Anyway, I got an e-mail out of the blue from Jon Dorn, former Rodale employee and current friend. He had just seen a bumper sticker and had thought of me. It read:
Live like you’re going to die tomorrow. Farm like you’re going to live forever.
I thought about just how relevant his thoughts were. (And once again decided there really is no such thing as “out of the blue.”) If there is one thing I learned from my brother David’s sudden death from AIDS in 1985, and my father’s sudden death in a car crash in 1990, it’s that you never know WHAT the future will bring. So you may as well get the most out of each day and try to keep every relationship as positive and healthy as possible. Truly, once someone leaves this life, you can’t turn back the clock. So each moment needs to be lived fully, and with love—lots of love.
And if there is one thing I have learned from being a part of the Rodale heritage, it’s that we all need to “Farm like you’re going to live forever.” Whether it’s actual farming, gardening, what we chose to eat, or how we chose to live, our actions live on much longer than our bodies. Friends and family long deceased still have the power to hurt us or help us in how they lived their lives, just as all the chemicals people put into their land will linger much longer than the farmer.
I don’t know what the future will bring, other than I know there will always be things we don’t expect. But I do know that what I do each day matters and makes a difference—also in ways I don’t expect.

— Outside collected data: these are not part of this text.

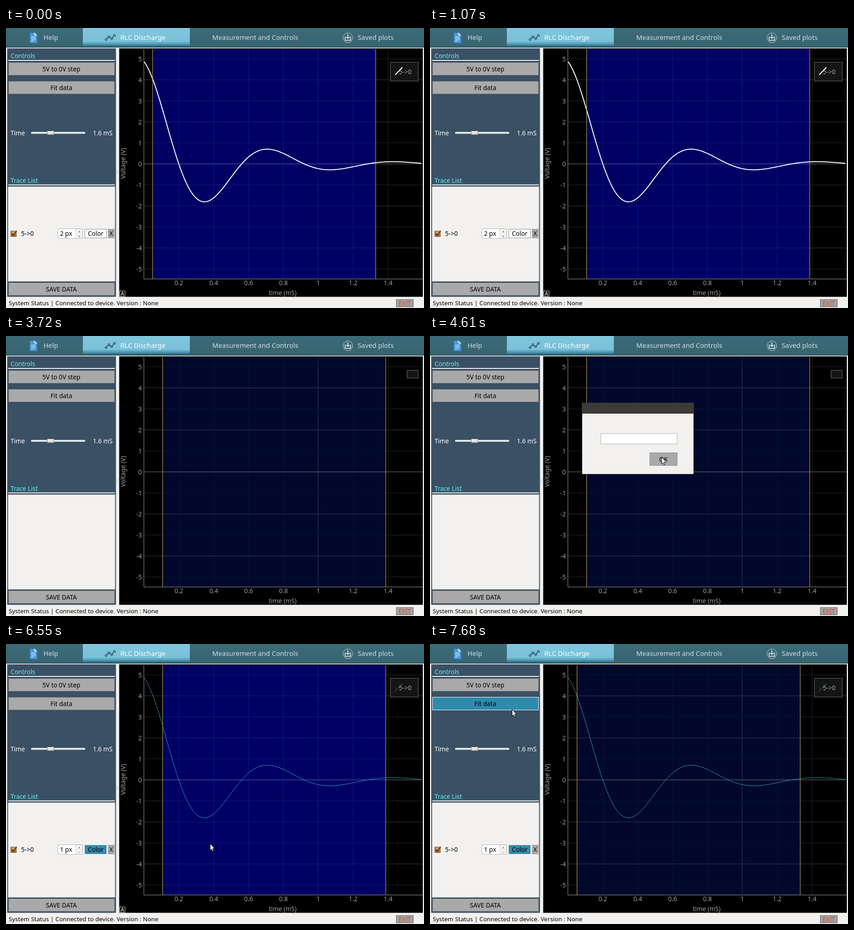
An HTML page with a canvas that plays this animation: 914 px wide and 613 px high, repeating every 8000 ms.

```html
<!DOCTYPE html>
<html lang="en">
<head>
<meta charset="utf-8">
<title>RLC Discharge</title>
<style>
html, body { margin: 0; width: 100%; height: 100%; overflow: hidden; background: #f2f1f0; }
canvas { display: block; width: 914px; height: 613px; }
</style>
</head>
<body>
<canvas id="stage" width="914" height="613"></canvas>
<script>
const LOOP = 8000;
const ctx = document.getElementById('stage').getContext('2d');
const FACE = '"Noto Sans", "Open Sans", sans-serif';
const PLOT = { left: 302, right: 911, top: 46, bottom: 549 };
const REGION_WIDTH = 488;
const TEAL = '#2e8bae';
const GREY = '#a9a9a9';

const toX = ms => 301.8 + 381.1 * ms;
const toY = volts => 297.7 - 46 * volts;
const mix = (a, b, k) => a + (b - a) * k;
const within = (t, from, to) => t >= from && t < to;

// Share of a move done after n equal jumps between two times.
function steps(t, from, to, n) {
  if (t < from) return 0;
  const done = Math.floor((t - from) / (to - from) * (n - 1) + 1.001);
  return Math.min(done, n) / n;
}

function rect(x, y, w, h, fill, edge) {
  ctx.fillStyle = fill;
  ctx.fillRect(x, y, w, h);
  if (edge) {
    ctx.strokeStyle = edge;
    ctx.lineWidth = 1;
    ctx.strokeRect(x + 0.5, y + 0.5, w - 1, h - 1);
  }
}

function text(str, x, y, color, size = 13.6, align = 'left') {
  ctx.font = `${size}px ${FACE}`;
  ctx.textAlign = align;
  ctx.fillStyle = color;
  ctx.fillText(str, x, y);
}

function path(points, color, width = 1, fill) {
  ctx.beginPath();
  points.forEach(([x, y]) => ctx.lineTo(x, y));
  if (fill) {
    ctx.closePath();
    ctx.fillStyle = fill;
    ctx.fill();
  }
  ctx.strokeStyle = color;
  ctx.lineWidth = width;
  ctx.stroke();
}

function fade(y0, y1, from, to) {
  const g = ctx.createLinearGradient(0, y0, 0, y1);
  g.addColorStop(0, from);
  g.addColorStop(1, to);
  return g;
}

// Damped oscillation of the circuit, t in ms.
function voltage(t) {
  const s = t + 0.014, w = 8.72, a = 2.6;
  const ring = Math.exp(-a * s) * (Math.cos(w * s) + a / w * Math.sin(w * s));
  return 4.6 * ring + 0.31 * Math.exp(-t / 0.05);
}

function cursorAt(t) {
  if (t < 3840) return null;
  if (t < 6500) {
    const k = steps(t, 4190, 4830, 14);
    return k < 0.8
      ? [mix(404, 531, k / 0.8), mix(218, 277, k / 0.8)]
      : [mix(531, 517, (k - 0.8) / 0.2), mix(277, 260, (k - 0.8) / 0.2)];
  }
  if (t < 6700) {
    const k = steps(t, 6500, 6550, 2);
    return [mix(517, 446, k), mix(260, 437, k)];
  }
  if (t < 7320) {
    const k = steps(t, 6700, 7070, 8);
    return [mix(462, 441, k), mix(437, 432, k)];
  }
  const k = steps(t, 7320, 7680, 8);
  return [mix(441, 179, k), mix(432, 143, k)];
}

function stateAt(t) {
  const cursor = cursorAt(t);
  const late = t >= 5960;
  const left = 320.5 + 22 * steps(t, 480, 690, 5) - 21 * steps(t, 6700, 7070, 8);
  return {
    cursor, late, left,
    traced: t < 2470 || late,
    hot: t < 690 || within(t, 1070, 1260) || within(t, 5960, 7120) ||
      (t >= 7320 && cursor[0] > left),
    auto: t < 1320 || (late && cursor[0] > 248),
    stepHot: within(t, 3280, 3720),
    fitHot: within(t, 3080, 3230) || (late && cursor[0] < 238 && cursor[1] < 145),
    closeHot: within(t, 1710, 2470),
    closeDown: within(t, 1790, 1870)
  };
}

function drawHeader() {
  rect(0, 0, 914, 43, fade(0, 43, '#3c6a79', '#386470'));
  rect(0, 41, 914, 2, '#315b66');
  rect(168, 0, 234, 34, fade(0, 34, '#7fc6dd', '#79c0d8'));
  rect(168, 30, 234, 8, fade(30, 38, '#74bad2', '#3c87a3'));
  rect(168, 38, 234, 2, '#336f84');

  path([[52, 10], [62, 10], [68, 16], [68, 33], [52, 33]], '#2c6fa8', 1, '#4b9ad6');
  path([[62, 10], [62, 16], [68, 16]], '#d2e8f7', 1, '#a5d0ee');
  for (let y = 19.5; y < 31; y += 3) path([[55, y], [y > 27 ? 61 : 65, y]], '#e8f4fc');
  text('Help', 82, 26, '#d2dcdf', 14.67);

  const dots = [[219, 25], [225, 19], [231, 23], [237, 16]];
  path(dots, '#18333e', 1.2);
  for (const [x, y] of dots) {
    ctx.beginPath();
    ctx.arc(x, y, 2, 0, 7);
    ctx.fillStyle = '#7cc3da';
    ctx.fill();
    ctx.stroke();
  }
  text('RLC Discharge', 250, 26, '#ffffff', 14.67);
  text('Measurement and Controls', 451, 26, '#d2dcdf', 14.67);

  ctx.beginPath();
  ctx.arc(747.5, 21.5, 10.5, 0, 7);
  ctx.strokeStyle = '#c6d3d7';
  ctx.lineWidth = 1;
  ctx.stroke();
  path([[744, 20], [741.5, 20], [741.5, 27], [753.5, 27], [753.5, 20], [751, 20]], '#f0f5f6', 1.5);
  path([[747.5, 14], [747.5, 22]], '#f0f5f6', 1.8);
  path([[744.5, 20.5], [750.5, 20.5], [747.5, 24]], '#f0f5f6', 0.5, '#f0f5f6');
  text('Saved plots', 769, 26, '#d2dcdf', 14.67);
}

function button(label, y, hot) {
  rect(5, y, 233, 29, hot ? TEAL : GREY, hot ? '#ffffff' : '#59626b');
  text(label, 121, y + 19.5, '#000000', 13.6, 'center');
}

function drawRow(s) {
  rect(10, 444, 13, 13, fade(444, 457, '#e5a764', '#b96f2e'), '#70421c');
  path([[12.5, 450], [16, 454], [23.5, 444]], '#3c2413', 2);
  text('5->0', 33, 455, '#000000');

  rect(113, 439, 55, 22, '#ffffff', '#b5b1ac');
  rect(153, 440, 14, 20, '#f4f3f2');
  path([[152.5, 440], [152.5, 460]], '#dedbd8');
  path([[158, 447], [160, 444.5], [162, 447]], '#7a7773', 0.5, '#7a7773');
  const down = s.late ? '#c2bfbb' : '#7a7773';
  path([[158, 455], [160, 457.5], [162, 455]], down, 0.5, down);
  text(s.late ? '1 px' : '2 px', 118, 455, '#000000');

  rect(172, 440, 48, 20, s.late ? TEAL : '#ffffff', s.late ? '#7f9aa5' : '#8b8b8b');
  text('Color', 196, 455, '#000000', 13.6, 'center');

  const fill = s.closeDown ? '#1f6d8c' : s.closeHot ? TEAL : GREY;
  rect(223, 440, 14, 20, fill, '#8f8f8f');
  text('X', 230, 455, '#000000', 13.6, 'center');
}

function drawPanel(s) {
  rect(2.5, 44.5, 238, 544, '#3a5064');
  text('Controls', 10, 66, '#62f4f4');
  rect(5, 70, 233, 2, '#f4f4f4');
  button('5V to 0V step', 75, s.stepHot);
  button('Fit data', 116, s.fitHot);

  text('Time', 10, 235, '#ffffff');
  rect(55, 227.5, 118, 4, '#e9eef1');
  rect(90, 225, 15, 9, fade(225, 234, '#ffffff', '#c9c5c1'), '#8b8782');
  text('1.6 mS', 233, 235, '#ffffff', 13.6, 'right');

  text('Trace List', 10, 339, '#62f4f4');
  rect(5, 342.5, 233, 2, '#f4f4f4');
  rect(4.5, 347, 234, 208, '#f2f1f0', '#c4cbd0');
  if (s.traced) drawRow(s);
  button('SAVE DATA', 557, false);

  for (let y = 313; y < 322; y += 3) {
    path([[242, y + 0.5], [246, y + 0.5]], '#c5c1bd');
  }
}

function drawGrid(s, inside) {
  const shades = !inside ? ['#252525', '#3a3a3a', '#747474']
    : s.hot ? ['#15157a', '#1c1c7c', '#6060ac']
    : ['#061242', '#323a4c', '#6c7478'];
  for (let i = 1; i <= 7; i++) {
    const x = Math.floor(toX(i / 5)) + 0.5;
    path([[x, PLOT.top], [x, PLOT.bottom]], shades[i === 5 ? 1 : 0]);
  }
  for (let v = -5; v <= 5; v++) {
    const y = Math.floor(toY(v)) + 0.5;
    path([[PLOT.left, y], [PLOT.right, y]], shades[v === 0 ? 2 : v % 2 ? 0 : 1]);
  }
}

function drawTrace(s) {
  const points = [];
  for (let x = 302; x <= 909; x += 3) points.push([x, toY(voltage((x - 301.8) / 381.1))]);
  ctx.lineJoin = 'round';
  path(points, s.late ? '#329bb5' : '#ffffff', s.late ? 1 : 2);
  ctx.lineJoin = 'miter';
}

function drawLegend(s) {
  if (!s.traced) {
    rect(876.5, 74.5, 25, 18, '#141414', '#707070');
    return;
  }
  rect(840, 74.5, 62, 42, '#141414', '#707070');
  text('5->0', 859, 101, '#a8a8a8');
  path([[851, 102.5], [867, 86]], s.late ? '#329bb5' : '#ffffff', s.late ? 1 : 2);
}

function drawPlot(s) {
  rect(247.5, 44.5, 664, 544, '#000000');
  drawGrid(s, false);

  const right = s.left + REGION_WIDTH;
  ctx.save();
  ctx.beginPath();
  ctx.rect(s.left, PLOT.top, REGION_WIDTH, PLOT.bottom - PLOT.top);
  ctx.clip();
  rect(s.left, PLOT.top, REGION_WIDTH, 503, s.hot ? '#000064' : '#02082c');
  drawGrid(s, true);
  ctx.restore();

  if (s.traced) drawTrace(s);
  for (const edge of [s.left, right]) {
    const x = Math.floor(edge) + 0.5;
    path([[x, PLOT.top], [x, PLOT.bottom]], '#c4b564');
  }

  path([[301.5, PLOT.top], [301.5, 549.5], [PLOT.right, 549.5]], '#969696');
  for (let v = -5; v <= 5; v++) text(String(v), 297, toY(v) + 4.8, '#a0a0a0', 13.6, 'right');
  for (let i = 1; i <= 7; i++) text(String(i / 5), toX(i / 5), 563, '#a0a0a0', 13.6, 'center');
  text('time (mS)', 605, 585, '#a0a0a0', 13.6, 'center');
  ctx.save();
  ctx.translate(261, 296.5);
  ctx.rotate(-Math.PI / 2);
  text('Voltage (V)', 0, 0, '#a0a0a0', 13.6, 'center');
  ctx.restore();

  drawLegend(s);
  if (s.auto) {
    rect(248, 575, 13, 13, '#101010', '#b4b4b4');
    text('A', 254.5, 586, '#f0f0f0', 12, 'center');
  }
}

function drawStatus() {
  text('System Status | Connected to device. Version : None', 6, 607, '#000000', 13.33);
  rect(853, 594, 38, 17, '#a5a5a5', '#555555');
  text('EXIT', 872, 607.5, '#c9492a', 13.6, 'center');
}

function drawDialog(t) {
  if (!within(t, 3840, 5380)) return;
  rect(332, 146, 245, 157, '#f2f1f0', '#3c3b37');
  rect(332, 146, 245, 24, '#3c3b37');
  if (t < 3890) return;
  const named = t >= 5180;
  rect(373, 213, 168, 24, '#ffffff', named ? TEAL : '#b5b1ac');
  if (named) text('5->0', 380, 230, '#000000');
  rect(480, 255, 61, 29, t >= 5320 ? TEAL : GREY, '#8f8f8f');
  text('OK', 510.5, 274.5, '#000000', 13.6, 'center');
}

function drawCursor(pos) {
  if (!pos) return;
  ctx.save();
  ctx.translate(Math.round(pos[0]), Math.round(pos[1]));
  path([[0.5, 0], [0.5, 15], [3.5, 12], [5.6, 17], [8, 16], [5.9, 11.2], [10, 10.8]],
    '#000000', 1, '#ffffff');
  ctx.restore();
}

function draw(t) {
  const s = stateAt(t);
  rect(0, 0, 914, 613, '#f2f1f0');
  drawHeader();
  rect(0, 43, 914, 2, '#ffffff');
  drawPanel(s);
  drawPlot(s);
  drawStatus();
  drawDialog(t);
  drawCursor(s.cursor);
}

const start = performance.now();
function tick() {
  draw((performance.now() - start) % LOOP);
  requestAnimationFrame(tick);
}
tick();
</script>
</body>
</html>
```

And in between the future and today, I’ll keep checking my Blackberry.